_Entries shown_
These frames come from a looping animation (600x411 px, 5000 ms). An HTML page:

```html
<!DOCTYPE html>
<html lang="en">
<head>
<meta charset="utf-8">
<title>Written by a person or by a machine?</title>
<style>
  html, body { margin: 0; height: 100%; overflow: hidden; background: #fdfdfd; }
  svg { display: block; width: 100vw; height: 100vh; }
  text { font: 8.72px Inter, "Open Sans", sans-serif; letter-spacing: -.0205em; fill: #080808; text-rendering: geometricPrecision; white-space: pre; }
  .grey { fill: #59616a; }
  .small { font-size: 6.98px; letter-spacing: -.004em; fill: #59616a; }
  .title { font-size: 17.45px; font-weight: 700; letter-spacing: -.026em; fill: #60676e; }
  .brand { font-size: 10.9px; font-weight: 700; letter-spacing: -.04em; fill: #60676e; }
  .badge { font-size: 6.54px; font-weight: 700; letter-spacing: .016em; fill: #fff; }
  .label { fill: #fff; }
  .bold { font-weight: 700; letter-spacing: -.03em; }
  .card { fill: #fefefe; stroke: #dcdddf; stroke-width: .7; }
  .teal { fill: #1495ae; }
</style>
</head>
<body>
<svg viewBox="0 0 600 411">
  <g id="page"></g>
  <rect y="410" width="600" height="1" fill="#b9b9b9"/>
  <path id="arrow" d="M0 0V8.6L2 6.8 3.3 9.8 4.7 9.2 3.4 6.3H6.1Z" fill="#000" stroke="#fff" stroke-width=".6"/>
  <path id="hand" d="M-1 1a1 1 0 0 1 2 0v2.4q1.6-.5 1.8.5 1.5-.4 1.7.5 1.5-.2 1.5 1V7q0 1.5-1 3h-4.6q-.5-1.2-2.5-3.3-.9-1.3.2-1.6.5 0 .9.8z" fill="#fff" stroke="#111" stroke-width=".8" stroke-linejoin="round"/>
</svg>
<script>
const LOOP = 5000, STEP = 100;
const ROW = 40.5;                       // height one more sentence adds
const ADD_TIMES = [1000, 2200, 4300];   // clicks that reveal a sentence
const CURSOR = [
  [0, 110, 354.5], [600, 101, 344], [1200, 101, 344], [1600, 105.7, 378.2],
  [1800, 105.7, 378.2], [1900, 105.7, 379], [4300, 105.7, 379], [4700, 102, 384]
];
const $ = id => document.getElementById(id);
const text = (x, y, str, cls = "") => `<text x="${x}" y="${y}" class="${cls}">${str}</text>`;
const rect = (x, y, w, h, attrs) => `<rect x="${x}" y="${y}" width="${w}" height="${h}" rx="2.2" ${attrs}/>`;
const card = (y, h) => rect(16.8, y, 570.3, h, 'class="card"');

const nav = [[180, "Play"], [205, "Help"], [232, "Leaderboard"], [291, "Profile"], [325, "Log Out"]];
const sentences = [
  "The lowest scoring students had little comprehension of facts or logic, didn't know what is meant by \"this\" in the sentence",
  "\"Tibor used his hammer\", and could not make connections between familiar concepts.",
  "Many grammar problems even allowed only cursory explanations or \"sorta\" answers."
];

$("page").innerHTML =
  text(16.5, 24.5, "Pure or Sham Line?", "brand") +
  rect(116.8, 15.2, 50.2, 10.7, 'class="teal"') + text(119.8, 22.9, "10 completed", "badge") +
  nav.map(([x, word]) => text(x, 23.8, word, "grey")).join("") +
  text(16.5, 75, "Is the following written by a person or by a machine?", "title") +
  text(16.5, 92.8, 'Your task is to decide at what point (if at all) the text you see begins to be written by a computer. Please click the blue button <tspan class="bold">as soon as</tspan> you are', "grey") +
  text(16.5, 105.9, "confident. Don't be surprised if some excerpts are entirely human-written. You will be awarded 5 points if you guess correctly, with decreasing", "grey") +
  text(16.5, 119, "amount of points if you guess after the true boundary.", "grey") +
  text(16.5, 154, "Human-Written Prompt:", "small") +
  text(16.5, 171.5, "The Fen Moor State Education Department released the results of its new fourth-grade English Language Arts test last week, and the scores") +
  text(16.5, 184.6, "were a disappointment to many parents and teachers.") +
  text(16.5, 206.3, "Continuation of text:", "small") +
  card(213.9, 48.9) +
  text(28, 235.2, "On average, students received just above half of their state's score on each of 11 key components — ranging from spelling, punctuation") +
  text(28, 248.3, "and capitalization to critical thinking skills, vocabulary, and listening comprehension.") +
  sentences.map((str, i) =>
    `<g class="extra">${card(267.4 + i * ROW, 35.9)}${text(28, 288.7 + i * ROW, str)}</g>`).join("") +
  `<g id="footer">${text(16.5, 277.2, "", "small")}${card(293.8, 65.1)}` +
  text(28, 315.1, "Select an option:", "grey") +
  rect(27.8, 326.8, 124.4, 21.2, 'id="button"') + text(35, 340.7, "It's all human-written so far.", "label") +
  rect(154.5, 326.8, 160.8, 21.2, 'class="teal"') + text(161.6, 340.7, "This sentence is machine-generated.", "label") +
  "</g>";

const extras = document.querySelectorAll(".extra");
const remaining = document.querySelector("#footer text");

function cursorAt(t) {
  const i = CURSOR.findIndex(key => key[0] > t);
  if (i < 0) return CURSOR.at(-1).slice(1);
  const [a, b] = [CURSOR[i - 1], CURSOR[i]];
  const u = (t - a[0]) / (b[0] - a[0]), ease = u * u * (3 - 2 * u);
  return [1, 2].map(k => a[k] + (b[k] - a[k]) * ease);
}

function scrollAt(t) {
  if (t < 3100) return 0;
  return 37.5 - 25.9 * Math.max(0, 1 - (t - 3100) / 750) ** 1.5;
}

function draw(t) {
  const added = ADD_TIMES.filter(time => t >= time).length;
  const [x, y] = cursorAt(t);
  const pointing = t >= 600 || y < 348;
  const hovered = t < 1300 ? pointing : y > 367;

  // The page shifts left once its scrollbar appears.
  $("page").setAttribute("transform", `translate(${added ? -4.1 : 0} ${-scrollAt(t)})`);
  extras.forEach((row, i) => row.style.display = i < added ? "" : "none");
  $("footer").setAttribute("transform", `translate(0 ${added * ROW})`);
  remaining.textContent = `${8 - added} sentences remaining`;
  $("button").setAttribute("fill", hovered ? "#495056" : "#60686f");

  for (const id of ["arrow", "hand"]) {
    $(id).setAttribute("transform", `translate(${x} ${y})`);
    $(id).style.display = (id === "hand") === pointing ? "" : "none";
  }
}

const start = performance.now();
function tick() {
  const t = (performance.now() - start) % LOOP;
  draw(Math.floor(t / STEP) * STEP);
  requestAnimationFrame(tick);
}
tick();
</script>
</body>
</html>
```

_Work instruction_
Write the material out again word for word.

_Task output_
These frames come from a looping animation (600x411 px, 5000 ms). An HTML page:

```html
<!DOCTYPE html>
<html lang="en">
<head>
<meta charset="utf-8">
<title>Written by a person or by a machine?</title>
<style>
  html, body { margin: 0; height: 100%; overflow: hidden; background: #fdfdfd; }
  svg { display: block; width: 100vw; height: 100vh; }
  text { font: 8.72px Inter, "Open Sans", sans-serif; letter-spacing: -.0205em; fill: #080808; text-rendering: geometricPrecision; white-space: pre; }
  .grey { fill: #59616a; }
  .small { font-size: 6.98px; letter-spacing: -.004em; fill: #59616a; }
  .title { font-size: 17.45px; font-weight: 700; letter-spacing: -.026em; fill: #60676e; }
  .brand { font-size: 10.9px; font-weight: 700; letter-spacing: -.04em; fill: #60676e; }
  .badge { font-size: 6.54px; font-weight: 700; letter-spacing: .016em; fill: #fff; }
  .label { fill: #fff; }
  .bold { font-weight: 700; letter-spacing: -.03em; }
  .card { fill: #fefefe; stroke: #dcdddf; stroke-width: .7; }
  .teal { fill: #1495ae; }
</style>
</head>
<body>
<svg viewBox="0 0 600 411">
  <g id="page"></g>
  <rect y="410" width="600" height="1" fill="#b9b9b9"/>
  <path id="arrow" d="M0 0V8.6L2 6.8 3.3 9.8 4.7 9.2 3.4 6.3H6.1Z" fill="#000" stroke="#fff" stroke-width=".6"/>
  <path id="hand" d="M-1 1a1 1 0 0 1 2 0v2.4q1.6-.5 1.8.5 1.5-.4 1.7.5 1.5-.2 1.5 1V7q0 1.5-1 3h-4.6q-.5-1.2-2.5-3.3-.9-1.3.2-1.6.5 0 .9.8z" fill="#fff" stroke="#111" stroke-width=".8" stroke-linejoin="round"/>
</svg>
<script>
const LOOP = 5000, STEP = 100;
const ROW = 40.5;                       // height one more sentence adds
const ADD_TIMES = [1000, 2200, 4300];   // clicks that reveal a sentence
const CURSOR = [
  [0, 110, 354.5], [600, 101, 344], [1200, 101, 344], [1600, 105.7, 378.2],
  [1800, 105.7, 378.2], [1900, 105.7, 379], [4300, 105.7, 379], [4700, 102, 384]
];
const $ = id => document.getElementById(id);
const text = (x, y, str, cls = "") => `<text x="${x}" y="${y}" class="${cls}">${str}</text>`;
const rect = (x, y, w, h, attrs) => `<rect x="${x}" y="${y}" width="${w}" height="${h}" rx="2.2" ${attrs}/>`;
const card = (y, h) => rect(16.8, y, 570.3, h, 'class="card"');

const nav = [[180, "Play"], [205, "Help"], [232, "Leaderboard"], [291, "Profile"], [325, "Log Out"]];
const sentences = [
  "The lowest scoring students had little comprehension of facts or logic, didn't know what is meant by \"this\" in the sentence",
  "\"Tibor used his hammer\", and could not make connections between familiar concepts.",
  "Many grammar problems even allowed only cursory explanations or \"sorta\" answers."
];

$("page").innerHTML =
  text(16.5, 24.5, "Pure or Sham Line?", "brand") +
  rect(116.8, 15.2, 50.2, 10.7, 'class="teal"') + text(119.8, 22.9, "10 completed", "badge") +
  nav.map(([x, word]) => text(x, 23.8, word, "grey")).join("") +
  text(16.5, 75, "Is the following written by a person or by a machine?", "title") +
  text(16.5, 92.8, 'Your task is to decide at what point (if at all) the text you see begins to be written by a computer. Please click the blue button <tspan class="bold">as soon as</tspan> you are', "grey") +
  text(16.5, 105.9, "confident. Don't be surprised if some excerpts are entirely human-written. You will be awarded 5 points if you guess correctly, with decreasing", "grey") +
  text(16.5, 119, "amount of points if you guess after the true boundary.", "grey") +
  text(16.5, 154, "Human-Written Prompt:", "small") +
  text(16.5, 171.5, "The Fen Moor State Education Department released the results of its new fourth-grade English Language Arts test last week, and the scores") +
  text(16.5, 184.6, "were a disappointment to many parents and teachers.") +
  text(16.5, 206.3, "Continuation of text:", "small") +
  card(213.9, 48.9) +
  text(28, 235.2, "On average, students received just above half of their state's score on each of 11 key components — ranging from spelling, punctuation") +
  text(28, 248.3, "and capitalization to critical thinking skills, vocabulary, and listening comprehension.") +
  sentences.map((str, i) =>
    `<g class="extra">${card(267.4 + i * ROW, 35.9)}${text(28, 288.7 + i * ROW, str)}</g>`).join("") +
  `<g id="footer">${text(16.5, 277.2, "", "small")}${card(293.8, 65.1)}` +
  text(28, 315.1, "Select an option:", "grey") +
  rect(27.8, 326.8, 124.4, 21.2, 'id="button"') + text(35, 340.7, "It's all human-written so far.", "label") +
  rect(154.5, 326.8, 160.8, 21.2, 'class="teal"') + text(161.6, 340.7, "This sentence is machine-generated.", "label") +
  "</g>";

const extras = document.querySelectorAll(".extra");
const remaining = document.querySelector("#footer text");

function cursorAt(t) {
  const i = CURSOR.findIndex(key => key[0] > t);
  if (i < 0) return CURSOR.at(-1).slice(1);
  const [a, b] = [CURSOR[i - 1], CURSOR[i]];
  const u = (t - a[0]) / (b[0] - a[0]), ease = u * u * (3 - 2 * u);
  return [1, 2].map(k => a[k] + (b[k] - a[k]) * ease);
}

function scrollAt(t) {
  if (t < 3100) return 0;
  return 37.5 - 25.9 * Math.max(0, 1 - (t - 3100) / 750) ** 1.5;
}

function draw(t) {
  const added = ADD_TIMES.filter(time => t >= time).length;
  const [x, y] = cursorAt(t);
  const pointing = t >= 600 || y < 348;
  const hovered = t < 1300 ? pointing : y > 367;

  // The page shifts left once its scrollbar appears.
  $("page").setAttribute("transform", `translate(${added ? -4.1 : 0} ${-scrollAt(t)})`);
  extras.forEach((row, i) => row.style.display = i < added ? "" : "none");
  $("footer").setAttribute("transform", `translate(0 ${added * ROW})`);
  remaining.textContent = `${8 - added} sentences remaining`;
  $("button").setAttribute("fill", hovered ? "#495056" : "#60686f");

  for (const id of ["arrow", "hand"]) {
    $(id).setAttribute("transform", `translate(${x} ${y})`);
    $(id).style.display = (id === "hand") === pointing ? "" : "none";
  }
}

const start = performance.now();
function tick() {
  const t = (performance.now() - start) % LOOP;
  draw(Math.floor(t / STEP) * STEP);
  requestAnimationFrame(tick);
}
tick();
</script>
</body>
</html>
```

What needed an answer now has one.